Inside Out

For Each objAssign In ActiveProject.Tasks(1).Assignments

MsgBox objAssign.ResourceName Next objAssign

Set objAssign = Nothing

Tip Object variables that are local in scope will be automatically cleared when the procedure ends and they go out of scope.

• When making multiple calls to an object, use the With and End With statements.

This code makes the Office Assistant feature visible and causes it to perform an animation action:

Assistant.Visible = True Assistant.Sounds = True

Assistant.Animation = msoAnimationGetAttentionMajor

As you can see, there are three calls to the Assistant object. Each time Visual Basic encounters one of those calls, it has to create another internal reference to the Assistant object. The following construction performs the same action and is much more readable, and Visual Basic has to create only one internal object reference:

With Assistant

.Visible = True .Sounds = True

.Animation = msoAnimationGetAttentionMajor End With

• Always close connections to external objects.

When working with connections to data sources or other applications, you should always be sure to close the connection when you are finished with it. The reason for this becomes obvious when working with other applications programmatically. When you use Automation to access the Microsoft Excel object model from Microsoft Project, for example, you are actually starting Excel invisibly. If you fail to close the connection when you are done, Excel continues to run—and take up memory—until the computer is shut down.

For more information about Automation and working with other applications programmatically, see Chapter 31, "Writing Microsoft Project Code with Visual Basic for Applications."

• Increase the upper bound of a dynamic array in chunks.

When you redimension the upper bound of a dynamic array, avoid doing so individually for each new element. Instead, make a reasonable guess of how many additional elements are likely to be necessary and enlarge the array accordingly.

Tip Track your elements

To know when you're running out of available elements from the last time the array was redimensioned, you'll need to create a variable that tracks how many elements are already in use. If you don't, and you assign a value to an element that hasn't been created, you'll receive a "subscript out of range" error message.

• When determining which data type to use, choose the best one for the job.

As discussed earlier in this chapter, in a general sense, using a specific data type is faster and almost always uses less memory than when using a Variant.

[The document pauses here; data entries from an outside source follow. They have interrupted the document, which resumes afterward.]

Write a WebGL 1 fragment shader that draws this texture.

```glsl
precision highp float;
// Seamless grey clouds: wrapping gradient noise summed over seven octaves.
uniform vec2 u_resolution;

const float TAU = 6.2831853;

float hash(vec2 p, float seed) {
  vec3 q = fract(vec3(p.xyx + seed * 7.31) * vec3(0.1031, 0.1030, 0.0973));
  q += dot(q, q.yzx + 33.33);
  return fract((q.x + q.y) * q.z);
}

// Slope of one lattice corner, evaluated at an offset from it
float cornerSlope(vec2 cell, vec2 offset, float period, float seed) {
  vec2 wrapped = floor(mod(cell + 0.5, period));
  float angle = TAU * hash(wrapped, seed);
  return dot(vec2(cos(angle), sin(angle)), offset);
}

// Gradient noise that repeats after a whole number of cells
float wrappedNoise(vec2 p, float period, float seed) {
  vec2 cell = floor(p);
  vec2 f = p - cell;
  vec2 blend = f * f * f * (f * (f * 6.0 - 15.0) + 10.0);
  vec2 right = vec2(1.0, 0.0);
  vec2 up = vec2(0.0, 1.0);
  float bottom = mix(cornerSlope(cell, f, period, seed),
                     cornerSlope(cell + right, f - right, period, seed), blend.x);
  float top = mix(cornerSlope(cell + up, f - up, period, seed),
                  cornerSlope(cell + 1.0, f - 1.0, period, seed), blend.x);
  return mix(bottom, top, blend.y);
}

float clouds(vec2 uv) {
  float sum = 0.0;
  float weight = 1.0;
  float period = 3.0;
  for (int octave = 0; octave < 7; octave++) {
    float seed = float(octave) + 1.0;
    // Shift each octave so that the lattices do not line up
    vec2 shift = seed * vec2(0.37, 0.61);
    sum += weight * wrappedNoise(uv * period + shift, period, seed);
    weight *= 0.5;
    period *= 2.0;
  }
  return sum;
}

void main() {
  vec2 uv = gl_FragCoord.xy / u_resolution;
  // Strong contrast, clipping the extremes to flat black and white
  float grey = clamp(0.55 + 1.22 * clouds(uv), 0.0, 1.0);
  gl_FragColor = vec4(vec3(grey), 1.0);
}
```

More specifically, there are several different numeric data types, each suitable for a different range of values, and each using more or less memory than the others.

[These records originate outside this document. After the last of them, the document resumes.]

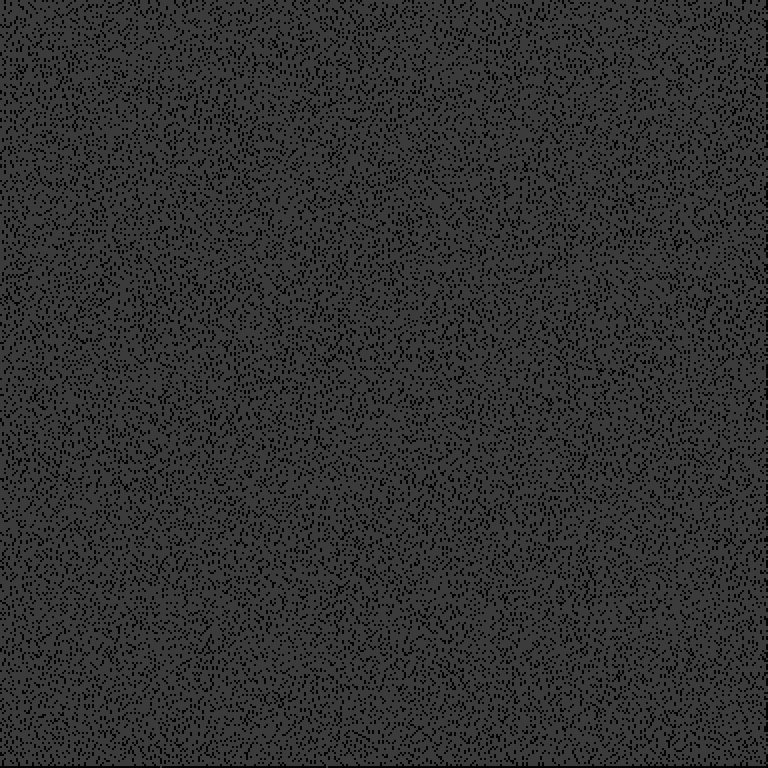
This texture is drawn by a WebGL 1 fragment shader. Its source:

```glsl
precision highp float;
// Fine dark grain on charcoal: short upright or slanted two-cell strokes on a
// tiny grid. Strokes start at the local peaks of a hash, single dots fill the
// wider gaps, and a thin dark line closes the bottom and the right side.

uniform vec2 u_resolution;

const vec3 CHARCOAL = vec3(0.23);
const vec3 INK = vec3(0.01);
const float CELLS = 384.0;          // grid cells across the canvas
const float EDGE_WIDTH = 0.3;       // edge smoothing, in output pixels
const float SLANT_SHARE = 0.22;     // share of strokes leaning to each side
const float STROKE_SHARE = 0.8;     // share of all two-cell strokes
const float PATCH_STRENGTH = 0.7;   // how far patches change that share
const float PATCH_SIZE = 14.0;      // in cells
const float BOTTOM_SHARE = 0.99;    // ink in the bottom row
const float RIGHT_SHARE = 0.5;      // ink in the last column
const float PEAK_SEED = 3.0;
const float SHAPE_SEED = 47.0;
const float FILL_SEED = 91.0;
const float PATCH_SEED = 17.0;

float hash(vec2 cell, float seed) {
  vec3 p = fract(vec3(cell.xyx + seed) * vec3(0.1031, 0.1030, 0.0973));
  p += dot(p, p.yzx + 33.33);
  return fract((p.x + p.y) * p.z);
}

// Smooth value noise centred on zero.
float patchNoise(vec2 p) {
  vec2 c = floor(p);
  vec2 f = fract(p);
  f = f * f * (3.0 - 2.0 * f);
  float low = mix(hash(c, PATCH_SEED), hash(c + vec2(1.0, 0.0), PATCH_SEED), f.x);
  float high = mix(hash(c + vec2(0.0, 1.0), PATCH_SEED), hash(c + 1.0, PATCH_SEED), f.x);
  return mix(low, high, f.y) - 0.5;
}

// True where the hash beats its 3x3 neighbours and, in its own column,
// all cells up to the given reach.
bool isPeak(vec2 cell, float seed, float reach) {
  float rank = hash(cell, seed);
  for (int j = -2; j <= 2; j++) {
    for (int i = -1; i <= 1; i++) {
      vec2 d = vec2(float(i), float(j));
      float limit = i == 0 ? reach : 1.0;
      bool inside = abs(d.y) <= limit && (i != 0 || j != 0);
      if (inside && hash(cell + d, seed) > rank) return false;
    }
  }
  return true;
}

// Does a stroke that starts at this cell step down by the given lean?
bool leansBy(vec2 start, float lean) {
  float shape = hash(start, SHAPE_SEED);
  if (lean < -0.5) return shape < SLANT_SHARE;
  if (lean > 0.5) return shape >= SLANT_SHARE && shape < 2.0 * SLANT_SHARE;
  float share = STROKE_SHARE + PATCH_STRENGTH * patchNoise(start / PATCH_SIZE);
  return shape >= 2.0 * SLANT_SHARE && shape < share;
}

bool isStroke(vec2 cell) {
  if (isPeak(cell, PEAK_SEED, 2.0)) return true;
  for (int i = -1; i <= 1; i++) {
    float lean = float(i);
    vec2 start = cell + vec2(-lean, 1.0);
    if (leansBy(start, lean) && isPeak(start, PEAK_SEED, 2.0)) return true;
  }
  return false;
}

// A fill dot sits only where no stroke touches it.
bool isFillDot(vec2 cell) {
  if (!isPeak(cell, FILL_SEED, 1.0)) return false;
  for (int j = -1; j <= 1; j++) {
    for (int i = -1; i <= 1; i++) {
      if (isStroke(cell + vec2(float(i), float(j)))) return false;
    }
  }
  return true;
}

float inkAt(vec2 cell, float lastColumn) {
  float chance = hash(cell, SHAPE_SEED);
  bool bottomLine = cell.y < 0.5 && chance < BOTTOM_SHARE;
  bool rightLine = cell.x > lastColumn - 0.5 && chance < RIGHT_SHARE;
  return bottomLine || rightLine || isStroke(cell) || isFillDot(cell) ? 1.0 : 0.0;
}

void main() {
  float pixelSize = CELLS / min(u_resolution.x, u_resolution.y);
  vec2 p = gl_FragCoord.xy * pixelSize;
  float lastColumn = floor(u_resolution.x * pixelSize + 0.01) - 1.0;

  // Narrow box filter: blend the cells that meet at this pixel.
  float width = EDGE_WIDTH * pixelSize;
  vec2 first = floor(p - 0.5 * width);
  vec2 overlap = clamp((p + 0.5 * width - first - 1.0) / width, 0.0, 1.0);
  float ink = 0.0;
  for (int j = 0; j <= 1; j++) {
    for (int i = 0; i <= 1; i++) {
      vec2 corner = vec2(float(i), float(j));
      vec2 share = mix(1.0 - overlap, overlap, corner);
      float weight = share.x * share.y;
      if (weight > 0.002) ink += weight * inkAt(first + corner, lastColumn);
    }
  }

  gl_FragColor = vec4(mix(CHARCOAL, INK, ink), 1.0);
}
```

Note You need to be aware of the individual limitations of each numeric data type when determining which type to use. For example, assigning a value greater than 32,767 to an Integer or assigning any negative value to a byte causes an overflow error.

Project Management Made Easy

Project Management Made Easy

What you need to know about… Project Management Made Easy! Project management consists of more than just a large building project and can encompass small projects as well. No matter what the size of your project, you need to have some sort of project management. How you manage your project has everything to do with its outcome.

Get My Free Ebook

Post a comment